Jaber is a corpulent, conceited man. He spends an hour holding forth on the military successes achieved by his militia, periodically shouting at his staff to bring maps and tea.
Yes, he finally admits, his men have engaged in plundering, but only rarely. Black sheep, after all, can be found everywhere, he says. "We are a large group. Some are good, some are bad. But they are fighting for our country, that's the most important thing."
And he adds: "In Hama there are militias. They are kidnappers, robbers and murderers." The reference, of course, is to the Tiger Forces, his rivals.
During the March 2016 battle for the city of Palmyra, famous for its ancient ruins, the two militias exchanged gunfire. A high-ranking military delegation was quickly sent from Damascus to mediate. Since then, Assad's people have tried to assign the Tigers and the Hawks to different fighting fronts.
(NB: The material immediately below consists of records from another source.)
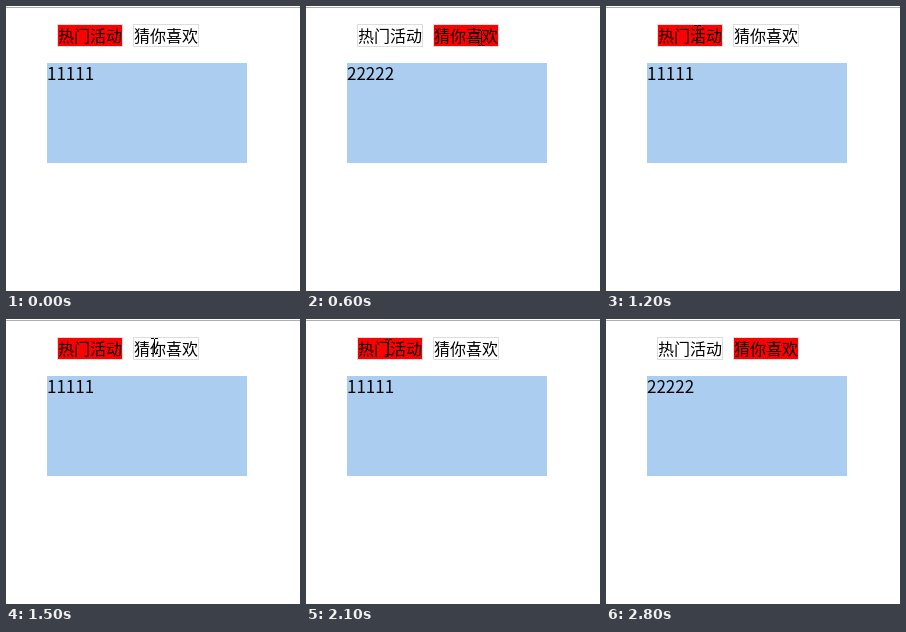
Write an HTML page that moves like this. It is 294 px wide and 285 px high and loops after 3.4 s.

```html
<!DOCTYPE html>
<html lang="zh-CN">
<head>
<meta charset="utf-8">
<title>Tabs</title>
<style>
html, body { margin: 0; width: 100%; height: 100%; overflow: hidden; background: #fff; }
svg { display: block; }
text { font: 16px "Noto Sans CJK SC", "Noto Sans CJK", sans-serif; fill: #000; }
#digits { font-size: 17px; }
.tab rect { fill: #fff; stroke: #ddd; }
.tab.on rect { fill: #f00; }
</style>
</head>
<body>
<svg width="294" height="285" viewBox="0 0 294 285">
  <rect y="1" width="294" height="1" fill="#adadad"/>
  <g class="tab"><rect x="51.5" y="18.5" width="65" height="22"/><text x="52" y="36">热门活动</text></g>
  <g class="tab"><rect x="127.5" y="18.5" width="65" height="22"/><text x="128" y="36">猜你喜欢</text></g>
  <rect x="41" y="57" width="200" height="100" fill="#abcdef"/>
  <text id="digits" x="41" y="74"></text>
  <path id="beam" d="M-3 -7.5H0M1 -7.5H4M.5 -7V7M-3 7.5H0M1 7.5H4" stroke="#000" shape-rendering="crispEdges"/>
  <path id="arrow" d="M.5 .5V16L4 12.7 6.5 18.5 9 17.5 6.5 12H11.3Z" fill="#fff" stroke="#000"/>
</svg>
<script>
const LOOP = 3400, STEP = 100, ENTER = 100;
// The pointer glides to each stop and rests there; the tab switches when the rest ends.
const ENTRY = { x: 218, y: 51 };
const STOPS = [
  { x: 175, y: 32, move: 200, rest: 300 },
  { x: 91, y: 27, move: 300, rest: 300 },
  { x: 148, y: 27, move: 300, rest: 100 },
  { x: 82, y: 28, move: 200, rest: 300 },
  { x: 158, y: 30, move: 300, rest: 200 },
  { x: 160, y: 73, move: 100, rest: 100 }
];
const tabs = document.querySelectorAll('.tab');
const digits = document.getElementById('digits');
const beam = document.getElementById('beam');
const arrow = document.getElementById('arrow');

const easeOut = k => Math.sin(Math.min(k, 1) * Math.PI / 2);
const mix = (a, b, k) => Math.round(a + (b - a) * k);

// Walks the stops; returns the pointer and the number of switches so far.
function stateAt(t) {
  let from = ENTRY, left = t - ENTER;
  for (const [i, to] of STOPS.entries()) {
    if (left < to.move + to.rest) {
      const k = easeOut(Math.max(left, 0) / to.move);
      return { x: mix(from.x, to.x, k), y: mix(from.y, to.y, k), switches: i, visible: left >= 0 };
    }
    left -= to.move + to.rest;
    from = to;
  }
  return { x: from.x, y: from.y, switches: STOPS.length - 1, visible: false };
}

const overTab = (x, y) =>
  y >= 18 && y < 41 && [51, 127].some(left => x >= left && x < left + 66);

function show(el, visible, x, y) {
  el.style.display = visible ? '' : 'none';
  el.setAttribute('transform', `translate(${x} ${y})`);
}

function render(t) {
  const { x, y, switches, visible } = stateAt(t);
  const active = switches % 2;
  tabs.forEach((tab, i) => tab.classList.toggle('on', i === active));
  digits.textContent = String(active + 1).repeat(5);
  const over = overTab(x, y);
  show(beam, visible && over, x, y);
  show(arrow, visible && !over, x, y);
}

const start = performance.now();
function tick() {
  const t = (performance.now() - start) % LOOP;
  render(Math.floor(t / STEP) * STEP);
  requestAnimationFrame(tick);
}
tick();
</script>
</body>
</html>
```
From Kleptocrat to Warlord
Mohamed Jaber and his brother initially became rich from smuggling. In the 1990s, they began by spiriting oil into the country from Iraq before investing their millions in the steel industry. When the Syrian civil war began in 2011 and international sanctions isolated the Assad regime, they were asked to use their smuggling contacts to bring in badly needed oil and gasoline.
To protect their convoys as they drove through the desert, the Jabers recruited hundreds of former soldiers -- and criminals. In August 2013, Assad signed a decree allowing private businesspeople to maintain their own security forces, thus paving the way for kleptocrats in his favor to become warlords.
Jaber, though, says he isn't interested in either power or money, claiming he already has enough of both. Rather, he only wants to help the great President Bashar Assad. When the war is over, he'll lay down his weapons he says, before adding a bit later: "We could control over 60 percent of the country, if we were allowed to."
The Russians have a pragmatic approach to the militias: Depending on the situation, the local warlords are given weapons, medals and selfies with Russian officers. But privately the Russian generals complain about the shocking state of the army and about the militias.
If the warlords become more powerful, Assad may soon become little more than a figurehead, surrounded by a coterie of robbers and smugglers. And the militias are also gaining political influence: In parliamentary elections last spring, candidates from the old ruling class didn't do as well as they had in the past. Instead, candidates affiliated with the warlords emerged victorious.
Elections in Syria, of course, don't reflect the will of the electorate. They only show who has the power to get his candidates elected. It is often said that, while Assad might be dreadful, he is the last remaining state authority in the country. But the strength of the militias shows that he lost even that authority long ago.
With reporting by Tobias Schneider
- Part 1: Assad's Control Erodes as Warlords Gain Upper Hand
- Part 2: Ending in Fiasco